At some point in everyone’s life, there comes a time we are faced with the reality of death. With this notion of an inevitable end to life in general, we simultaneously learn about our own mortality.
It’s a personal matter if someone is prone to giving this much thought, or to avoid it at all costs. I personally have been thinking about death all my life. Sparked by curiosity rather than morbidity, the subject has always intrigued me. And bit by bit, throughout the years, as time left clues in the shape of experiences along the way, I started piecing together what it means to me. I started to see how death gives meaning to life.
The first time I was faced with my own mortality was when I was 7 years old. My grandmother had passed away. I remember asking my mom what that meant, where she went. My mother replied, “Well, we all die – we all go to God. Your grandmother is in heaven now.”
With those simple words she had suddenly made me aware of the fact that I too, would some day come to die. And that there was something waiting for me there, a whole other world after death.
“Death will come. It is here, it is now. And it is okay.”
My father was Jewish and my mother Catholic. Although both of them were non-practicing, they did decide to raise me Catholic. I was baptized as a little baby, did my first communion and went to bible study once a week, until I was around 11 and rather played with my friends than sit inside a dull church room making coloring pages of the crucifixion.
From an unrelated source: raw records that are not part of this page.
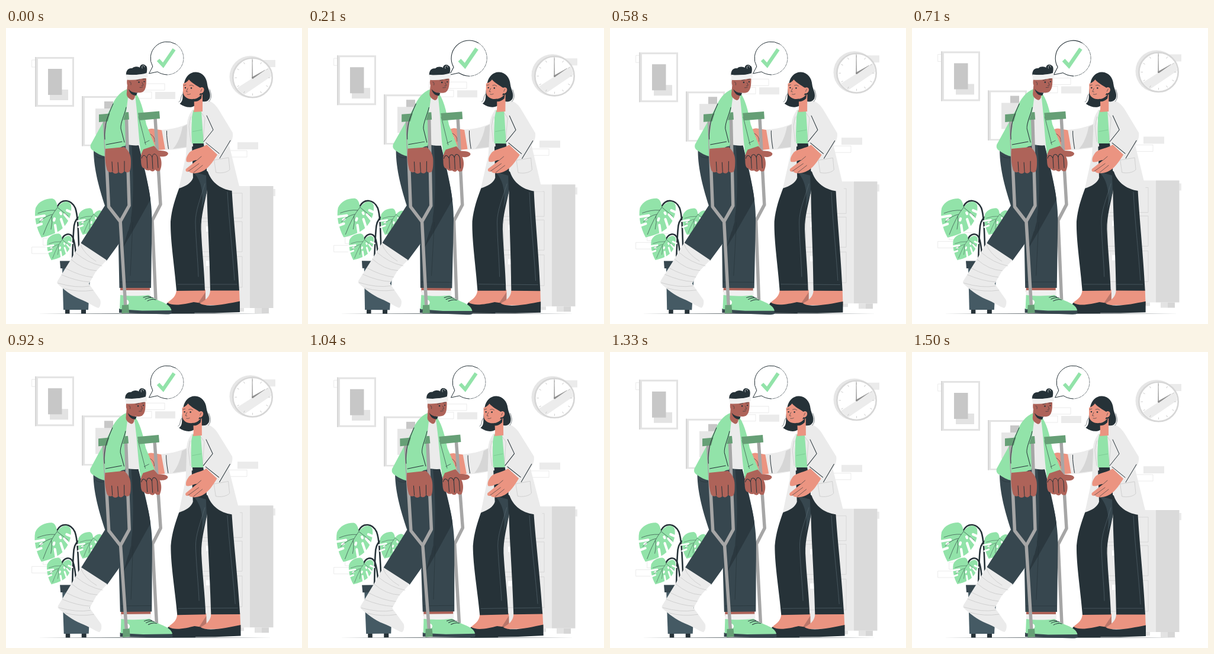
Animation of 500x500 px, one loop 1540 ms. Source, as an HTML page:

```html
<!DOCTYPE html>
<html lang="en">
<head>
<meta charset="utf-8">
<title>Recovery check</title>
<style>
html, body { margin: 0; width: 100%; height: 100%; overflow: hidden; background: #fff; }
svg { display: block; width: 100%; height: 100%; }
.g { fill: #92e3a9; }
.pad { fill: #669f76; }
.k { fill: #263238; }
.n { fill: #37474f; }
.c { fill: #ebebeb; }
.w { fill: #fff; }
.m { fill: #ae6359; }
.s { fill: #eb9481; }
.ink, .fine, .wrap, .tube, .seam, .box, .stem, .cut { fill: none; stroke-linecap: round; stroke-linejoin: round; }
.ink { stroke: #263238; stroke-width: 1; }
.fine { stroke: #263238; stroke-width: .6; }
.wrap { stroke: #b4b4b4; stroke-width: .5; }
.seam { stroke: #5a6b73; stroke-width: .6; }
.tube { stroke: #a6a6a6; stroke-width: 5.5; stroke-linecap: butt; }
.box { stroke: #e6e6e6; stroke-width: .8; }
.stem { stroke: #263238; stroke-width: 2.6; }
.cut { stroke: #fff; stroke-width: 4.2; }
</style>
</head>
<body>
<svg viewBox="0 0 500 500">
<defs>
  <clipPath id="face"><circle cx="416.5" cy="84" r="31.5"/></clipPath>
  <g id="leaf">
    <path class="g" d="M0 0C-1 -7 -3 -14 -9 -15C-21 -15 -32 -10 -37 1C-40 15 -36 35 -27 51C-15 48 -1 44 9 35C19 25 25 11 23 -4C19 -13 8 -11 0 0Z"/>
    <path class="cut" d="M-40 17L-22 14M-38 32L-27 28M25 9L16 5M21 23L12 12M11 35L6 20M-2 43L-4 30M-28 21L-26 20M-5 19L-6 22M5 9L6 11"/>
    <path class="fine" d="M0 0Q-13 16 -24 46M-4 5Q-18 4 -33 10M-9 12Q-20 14 -31 25M0 0Q9 7 18 15M-10 15Q-8 25 -11 37"/>
  </g>
</defs>
<rect class="w" width="500" height="500"/>

<g id="room">
  <path class="c" d="M430 54H455V66H430ZM252 108H286V120H252ZM391 193H426V205H391ZM440 272H455V284H440Z"/>
  <path class="box" d="M44 54H60V66H44ZM205 94H268V105H205ZM211 108H246V119H211ZM375 207H407V218H375ZM44 370H85V381H44ZM63 355H100V367H63Z"/>

  <path fill="#e3e3e3" d="M49 49H115V133H49Z"/>
  <path fill="#d6d6d6" d="M49 49H51V133H49Z"/>
  <path class="w" d="M54 52H112V130H54Z"/>
  <path fill="#e3e3e3" d="M74 104H105V122H74Z"/>
  <path fill="#c7c7c7" d="M71 69H94.500V113H71Z"/>

  <path fill="#e3e3e3" d="M128 115H194V199.500H128Z"/>
  <path fill="#d6d6d6" d="M128 115H130V199.500H128Z"/>
  <path class="w" d="M133 118H191V197H133Z"/>
  <path fill="#c7c7c7" d="M166 124H181V150H166Z"/>
  <path fill="#e6e6e6" d="M151 136H181V180H151Z"/>

  <circle cx="413" cy="82.500" r="35.500" fill="#e6e6e6"/>
  <circle cx="416.500" cy="84" r="33.200" class="w" stroke="#d6d6d6" stroke-width="2.600"/>
  <path clip-path="url(#face)" fill="#ececec" d="M380 108L452 62V79L393 119Z"/>
  <g id="ticks" stroke="#c4c4c4" stroke-width=".8"></g>
  <path d="M415.600 85L416 52L416.800 85Z" fill="#8c8c8c" stroke="#8c8c8c" stroke-width=".4"/>
  <path d="M415.500 83.200L437.500 71L417 85.400Z" fill="#8c8c8c" stroke="#8c8c8c" stroke-width=".4"/>
  <circle cx="416.500" cy="84" r="1.500" fill="#8c8c8c"/>

  <path fill="#e3e3e3" d="M391 473H402V479H391ZM420 473H432V482H420Z"/>
  <path fill="#d6d6d6" d="M432 473H444V482H432Z"/>
  <path class="c" d="M327 267H412V473H327Z"/>
  <path fill="#dadada" d="M412 267H451.500V473H412Z"/>
  <path class="box" style="stroke:#d2d2d2" d="M331 279H399V321H331ZM331 327H399V378H331ZM331 386H399V438H331Z"/>
  <path class="w" d="M338 335H346V344H338ZM338 393H346V402H338Z"/>
</g>

<path class="k" d="M53 482.200L250 481.800L451 482.200L250 482.700Z"/>

<g id="plant">
  <path class="k" d="M100 475H107.500V482.500H100ZM127 475H135V482.500H127Z"/>
  <path fill="#455a64" d="M95 404H143L139 476H97Z"/>
  <path class="n" d="M91 393.500H146V406H92Z"/>
  <path class="stem" d="M87 301C94 288 110 289 117 304C122 318 122 345 124 394"/>
  <path class="stem" d="M147 318C134 313 118 315 115 334C113 352 113 370 112 394"/>
  <path class="stem" d="M94 358C98 347 108 345 113 354C117 363 118 380 119 394"/>
  <use href="#leaf" transform="translate(87 303)"/>
  <use href="#leaf" transform="translate(95 357.500) scale(.68)"/>
  <use href="#leaf" transform="translate(148 314.500) scale(.68)"/>
</g>

<g id="bubble">
  <path class="w" d="M241.500 77L247.800 65A28 28 0 1 1 255.900 73.900Z"/>
  <path class="fine" stroke-dasharray="5 1.500" d="M286 26.800A28 28 0 0 1 272 79"/>
  <path class="ink" d="M286 26.800A28 28 0 0 0 247.800 65L241.500 77L255.900 73.900Q263 78.500 272 79"/>
  <path d="M257 54L265.500 63L284 36" fill="none" stroke="#92e3a9" stroke-width="6"/>
</g>

<g id="doctor">
  <!-- feet -->
  <path class="s" d="M288 442H337V468H272C271 460 287 460 288 442Z"/>
  <path fill="#b9766a" d="M325 464L337 446V466Z"/>
  <path class="k" d="M273 464C283 471 304 466 317 463L331 465L318 482H272C269 476 269 467 273 464Z"/>
  <path class="s" d="M345 442H394L395 468H325C328 462 345 460 345 442Z"/>
  <path class="k" d="M327 465C340 473 372 466 395 461.500V480L352 481.500H312C313 473 320 466 327 465Z"/>
  <!-- trousers -->
  <path class="k" d="M314 194H338L340 272C336 295 329 318 329.500 340C331 375 335 410 336 443.500L288 444C285 405 277.500 360 278 327C280 305 286 288 293 269L314 250Z"/>
  <path class="k" d="M337 240L360 255L381.500 274C384 320 391 385 394 443.500H345C344 380 340 320 339.500 278Z"/>
  <path class="n" d="M316 243L338 249L339 278L330 305C334 280 331 258 316 243Z"/>
  <path class="seam" d="M336 263C328 290 320 308 320 328C321 365 324 390 325 420M290 433H334M346 433H390M374 277C376 320 383 380 386 426"/>
  <!-- far hand and sleeve -->
  <path class="s" d="M266 173L247 170C241 170 236 172 238 177L246 186L243 196L253 207L270 205Z"/>
  <path class="fine" d="M241 178C247 180 252 185 251 192"/>
  <path class="c" d="M263 172C283 171 300 166 313 158L316 200C300 203 284 206 269 206Z"/>
  <path fill="#d6d6d6" d="M298 167L312 160L313 200L282 204C290 196 296 180 298 167Z"/>
  <path class="ink" d="M271.500 174C271 184 273 194 274.500 204"/>
  <!-- shirt and coat -->
  <path class="g" d="M314 139L333 138L335 195H313Z"/>
  <path fill="none" stroke="#70bd88" stroke-width=".6" d="M315 175L331 172"/>
  <path class="c" d="M317 136C309 145 305 155 306 171L304 215L292 271C304 267 313 262 316 253L314 195L312 160Z"/>
  <path class="c" d="M332 121C344 121 353 127 360 139L383 177C384 186 381 191 377 198L396 275.500C371 277 349 266 341 243L334 196L330 141Z"/>
  <path class="wrap" d="M352 223L376 219L378 239C374 244 363 246 355 244ZM330 143L336 152L333 190M312 150L309 166L312 192"/>
  <path class="ink" d="M339 148L350 172L334 192M338 194L360 212M379 190L361 220"/>
  <!-- near hand -->
  <path class="s" d="M339 197C331 203 316 204 310 210C306 215 303 221 305 226C312 228 319 222 323 223L304 238C302 242 306 244 309 242C310 245 317 246 322 245C338 243 347 230 357 214Z"/>
  <path class="fine" d="M326 229L308 242M332 232L317 244M323 223L330 217"/>
  <!-- head -->
  <path class="k" d="M301 93C303 82 311 74 321 74.500C332 75 339 84 340 95C341 104 347 110 344 119C341 124 337 125 331 124L319 131C312 136 302 134 293.500 128C300 123 298 116 299 106Z"/>
  <path class="fine" d="M298 112C294 117 297 122 292 125M344 104C347 112 348 118 343 124"/>
  <path class="s" d="M318 116L332 112V141L317 142C319 133 317 127 318 116Z"/>
  <path class="k" d="M313 120C321 121 327 117 331 111L330 119C325 124 320 125 316 124Z"/>
  <path class="s" d="M299 94C303 93 307 90 309 87C314 93 322 97 328 101C333 98 336 103 334 107C332 111 329 111 328 110C326 117 319 121 311 120C304 119 299 114 299 107Z"/>
  <path class="fine" d="M300 97L304 96M310 97Q314 95 317 98M307 102L304.500 107.500L307 108M306 112Q309 113 311.500 111.500M331 103L329 107"/>
  <circle class="k" cx="303" cy="101" r="1.200"/>
  <circle class="k" cx="313" cy="101.500" r="1.300"/>
</g>

<g id="patient">
  <!-- far crutch -->
  <path class="tube" d="M252 152L261 298L247 325L253 460"/>
  <!-- standing leg -->
  <path class="m" d="M193 437H243V446H193Z"/>
  <path fill="#f0f0f0" d="M193 443H244V456H193Z"/>
  <path class="n" d="M191 474H277L280 480C280 483 277 483.500 270 483.500L191 481Z"/>
  <path class="g" d="M193 451C208 453 226 453 241 451C252 461 277 463 279.500 477L230 477.500L192 475Z"/>
  <path class="w" d="M203 459A4.500 4.500 0 0 1 203 468Z"/>
  <path class="ink" d="M232 455Q239 452 245 454M235 458Q242 454 249 456M239 461Q246 457 253 459"/>
  <path class="n" d="M205 197L224 198C233 232 247 285 246.500 325L245 439H191.500L190 368L196 320Z"/>
  <path fill="#2b383f" d="M212 198L224 198C230 230 242 266 244 290L213 345L197 372L211 327Z"/>
  <path class="fine" d="M214 328L210 418M193 429H244"/>
  <!-- bent leg -->
  <path class="n" d="M148 206C148 240 159 275 167 300C152 324 138 345 126 364L170 393L207 342C215 310 217 265 212 197H170Z"/>
  <path class="fine" d="M151 215C153 219 160 220 166 219"/>
  <!-- cast -->
  <path class="c" d="M126 363L170 392L152 411L140 432L159 459C161 464 159 472 156 473C149 471 140 464 125 458C110 452 98 442 87 432C85 429 88 426 91 421L109 392Z"/>
  <path class="wrap" d="M118 380Q138 397 162 402M110 391Q130 409 153 410M101 406Q125 419 146 421M94 417Q120 428 141 429M88 431Q118 440 141 436M98 440Q122 447 147 443M126 366Q132 382 152 394"/>
  <!-- shirt, jacket -->
  <path class="c" d="M203 114L221 116L226 198C218 199 210 198 201 196Z"/>
  <path class="g" d="M217 107C227 118 232 138 237 163L252 200L228 213C223 180 223 145 217 107Z"/>
  <path class="g" d="M205 103C192 108 183 120 177 135L143 197C142 202 143 204 147 207C154 212 161 216 168 217L203 196L202 150L206 118Z"/>
  <path class="fine" d="M224 150L236 197M234 194L242 190"/>
  <path class="pad" d="M223 143.500L259 140.500L260 153L225 156Z"/>
  <!-- far hand -->
  <path class="m" d="M232 205L250 199L257 207C266 207 273 208 274 212C273 217 265 218 260 217C264 225 263 235 260 241C256 243 253 241 252 239C250 243 246 243 243 240C240 241 236 241 234 237C229 237 228 230 228 224C227 216 229 211 232 205Z"/>
  <path class="ink" d="M229 220C231 213 235 214 238 220L239 237M238 219C239 211 245 212 247 219L248 238M247 218C248 210 254 212 256 219L257 236"/>
  <!-- near crutch -->
  <path class="tube" d="M166.500 157L173.500 302L193 327L208 300L203.500 153M193 325L202 472"/>
  <path class="pad" d="M157 146L207 142L208 154.500L157 159ZM196 468L207 467.500L208 481L195.500 482Z"/>
  <!-- near arm -->
  <path class="g" d="M187 119C199 113 205 120 204 132C202 148 193 162 196 176L202 199L168 205C165 187 168 168 177 140Z"/>
  <path class="ink" d="M181 128C172 148 165 165 167 188M203 134C200 148 193 160 194 170L200 193M169 197L196 192"/>
  <path class="m" d="M168 204L200 201C207 207 211 214 211 224C211 232 211 240 208 243C204 245 201 243 200 241C198 246 193 247 190 243C188 247 182 247 180 243C175 245 171 243 170 237C167 226 167 214 168 204Z"/>
  <path class="ink" d="M179 226L180 242M189 227L190 243M200 225L200 241"/>
  <!-- head -->
  <path class="m" d="M205 97L221 103L218 115C217 121 214 123 211 121C206 118 203 115 204 109Z"/>
  <path class="k" d="M207 103C211 108 216 110 222 109L220 114C213 114 209 110 207 103Z"/>
  <path class="m" d="M205 85H237C237 95 237 104 231 108C224 111 214 109 210 101C205 100 203 94 205 85Z"/>
  <path class="k" d="M203 80C202 73 206 67 213 68C217 64 224 65 226 67C226 62 232 60 235 63C239 64 239 71 237 78Z"/>
  <path class="fine" style="stroke:#fff" d="M230 68C228 63 234 61 234 66"/>
  <path fill="#f0f0f0" d="M203 78.500Q222 81 239 75.500L239.500 83Q222 89 204 87.500Z"/>
  <path class="fine" d="M221 88.500L226 87M231 86.500L235 86M230 92L232 96.500L229 97.500M226 100.500Q229 101 231 99.500M209 91Q212 91 211 96"/>
  <circle class="k" cx="224.500" cy="91.500" r="1.300"/>
  <circle class="k" cx="233.500" cy="90.500" r="1.100"/>
</g>
</svg>
<script>
const $ = id => document.getElementById(id);
const LOOP = 1540, CYCLE = 1500;

for (let i = 0; i < 12; i++) {
  const mark = document.createElementNS('http://www.w3.org/2000/svg', 'path');
  mark.setAttribute('d', 'M416.500 54V57.500');
  mark.setAttribute('transform', `rotate(${i * 30} 416.5 84)`);
  $('ticks').append(mark);
}

// Linear interpolation through [position, value] stops
function along(stops, p) {
  const i = Math.max(1, stops.findIndex(s => s[0] >= p));
  const [a, x] = stops[i - 1], [b, y] = stops[i];
  return x + (y - x) * (p - a) / (b - a);
}

const drift = [[0, 0], [.5, -10], [1, 0]];
const sway = [[0, 0], [.25, 1], [.75, -1], [1, 0]];
const beat = [[0, 1], [.1, 1.1], [.3, 1], [.4, 1], [.5, 1.1], [.6, 1], [1, 1]];
const pivots = { plant: '106 385', doctor: '320 278', patient: '183 272' };

function draw(ms) {
  const p = Math.min(1, ms % LOOP / CYCLE);
  $('room').setAttribute('transform', `translate(0 ${along(drift, p)})`);
  $('bubble').setAttribute('transform',
    `translate(270.5 50) scale(${along(beat, p)}) translate(-270.5 -50)`);
  const angle = along(sway, p);
  for (const id in pivots) $(id).setAttribute('transform', `rotate(${angle} ${pivots[id]})`);
}

let start;
function tick(now) {
  start ??= now;
  draw(now - start);
  requestAnimationFrame(tick);
}
draw(0);
requestAnimationFrame(tick);
</script>
</body>
</html>
```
Church might have been my first symbolic introduction to death. The stories of Jesus Christ – his birth, his death, his resurrection – as well as the deaths of many other biblical figures, both fascinated and haunted me. The depictions of these events that were painted on the church walls and in the stained glass windows, as well as the huge imposing space of the church building itself and the smell of incense and ancient worship, were all overwhelmingly impressive to little me. And a bit scary too, at times. Although I could not quite grasp the meaning of it yet, I knew death was intense and important.
So according to my mom, grandma was in heaven. She was somewhere up there, hanging out with God. That seemed like an alright scenario to me. But I missed her. I wondered how she was doing. What it was like over there.
I decided to try and reach out to her and started writing her little notes. They would say things like, “Dear grandma, how are you? We had a performance at school today and I played the part of a cat. It was very exciting. I miss you. Kisses, Claudia.” I would fold the piece of paper up into a tiny square and place it inside an envelope that hung on my bedroom wall. The envelope said ‘Letters to Grandma‘.
For a couple of weeks I kept inserting notes into the envelope. As time passed, I noticed two remarkable things.
Firstly, the number of notes inside the envelope kept growing as I wrote more. Which is totally logical of course, but to me it seemed very strange at the time. Why was grandma not taking them out? Was she not reading them? I thought this envelope was my magical gateway to heaven, a means of communicating between two worlds. A paper portal. But as the notes remained untouched, I began doubting its effectiveness.
The second thing I discovered was even more disappointing. She never wrote back.
Eventually, I took the envelope off the wall and threw it away. Somehow what I tried to do had not worked out. Death was a concept and a place I could not reach nor fathom.
“I slowly started to understand how our bodies are these amazingly complicated machines that can, and eventually will, some day stop functioning.”
Not long after this, my grandfather passed away. I remember being very aware of the contrast of seeing him alive for the last time, and saying a final goodbye to his corpse at the funeral. Beyond my sadness, it made sense to me that death was the end of life after you lived to be old. It was what eventually happened to all grandparents.
Around this time my father started getting health issues. He had a cardiac arrest when I was 11, during which I literally watched him die. He was resuscitated in time, but this event resulted in a series of serious conditions, although he did thankfully manage to live for another decade and a half. By going through this with him, I slowly started to understand how our bodies are these amazingly complicated and sometimes unpredictable machines that can, and eventually will, some day stop functioning.
And although we all hope to live to be old, and postpone worrying about death until then, we don’t always have such luck. Better yet, I believe worrying about death can be transformed into getting a healthy relationship with it. We can change it from giving us a sense of impending doom, to trying to understand it as best as we can and giving it its rightful place, right here in our very lives.
My grandmother might not have answered my notes, but I do feel she is alright. I do not conform myself to any specific religion, but I have learned from them and shaped my own beliefs. Death is a natural part of life. If we become aware of it and embrace it, it can inspire us to live a beautiful and meaningful life, regardless of how old we are and when our final moment will come. It will come. It is here, it is now. And it is okay.